• _Task item_:
I need each line of the entries below that includes the string "slope".

--------------------------------------------------

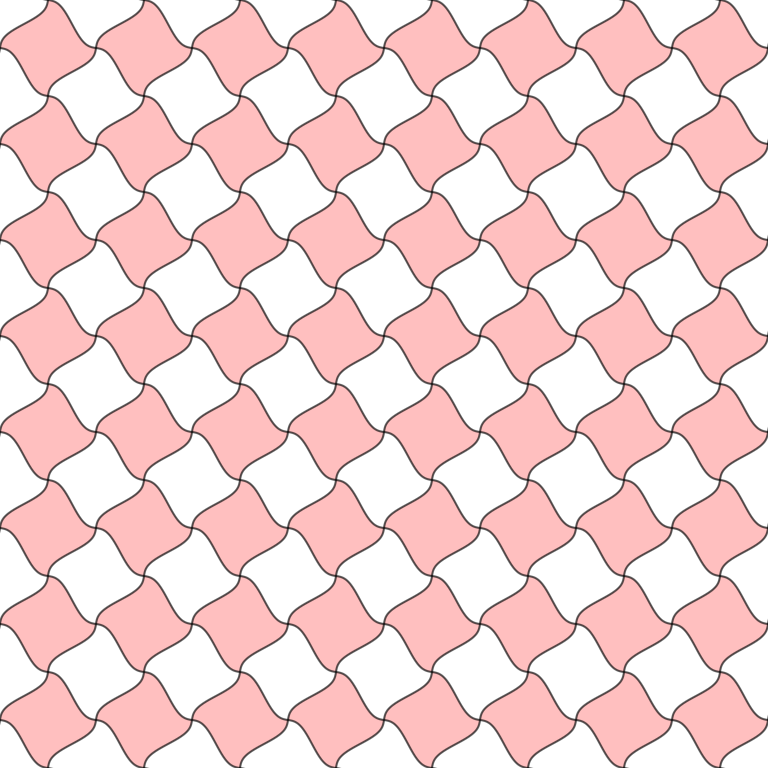
Reproduce this pattern procedurally as a Shadertoy shader.

```glsl
// Eight by eight pink and white pinwheel tiles outlined by crossing translucent S-curves.

const float TAU = 6.2831853;
const float SWIRL = 0.85; // 0 gives straight diamonds, 1 gives flat curve ends

// How far the wavy edge strays from its diagonal at coordinate t.
float sway(float t) {
    return SWIRL * sin(TAU * t) / TAU;
}

// Gradient length of a curve family, used to turn its level into a distance.
float steepness(float t) {
    return length(vec2(1.0 - SWIRL * cos(TAU * t), 1.0));
}

void mainImage(out vec4 fragColor, in vec2 fragCoord) {
    // Half-tile units: sixteen across and down, so the pattern wraps.
    vec2 p = 16.0 * fragCoord / iResolution.xy;
    float pixel = 16.0 / min(iResolution.x, iResolution.y);

    // Falling and rising curve families; curves lie on odd levels.
    vec2 level = vec2(p.x + p.y - sway(p.x), p.x - p.y + sway(p.y));
    vec2 slope = vec2(steepness(p.x), steepness(p.y));
    vec2 dist = abs(mod(level, 2.0) - 1.0) / slope;

    // Checkerboard fill: the colour flips across every curve.
    vec2 side = sign(cos(0.25 * TAU * level)) * clamp(2.0 * dist / pixel, 0.0, 1.0);
    vec3 color = mix(vec3(1.0, 0.75, 0.75), vec3(1.0), 0.5 + 0.5 * side.x * side.y);

    // Each translucent line darkens the fill, and doubly so at crossings.
    vec2 line = 1.0 - smoothstep(0.021 - 0.75 * pixel, 0.021 + 0.75 * pixel, dist);
    vec2 shade = 1.0 - 0.68 * line;
    color *= shade.x * shade.y;

    fragColor = vec4(color, 1.0);
}
```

--------------------------------------------------

• _Answer for this exercise_:
    vec2 slope = vec2(steepness(p.x), steepness(p.y));
    vec2 dist = abs(mod(level, 2.0) - 1.0) / slope;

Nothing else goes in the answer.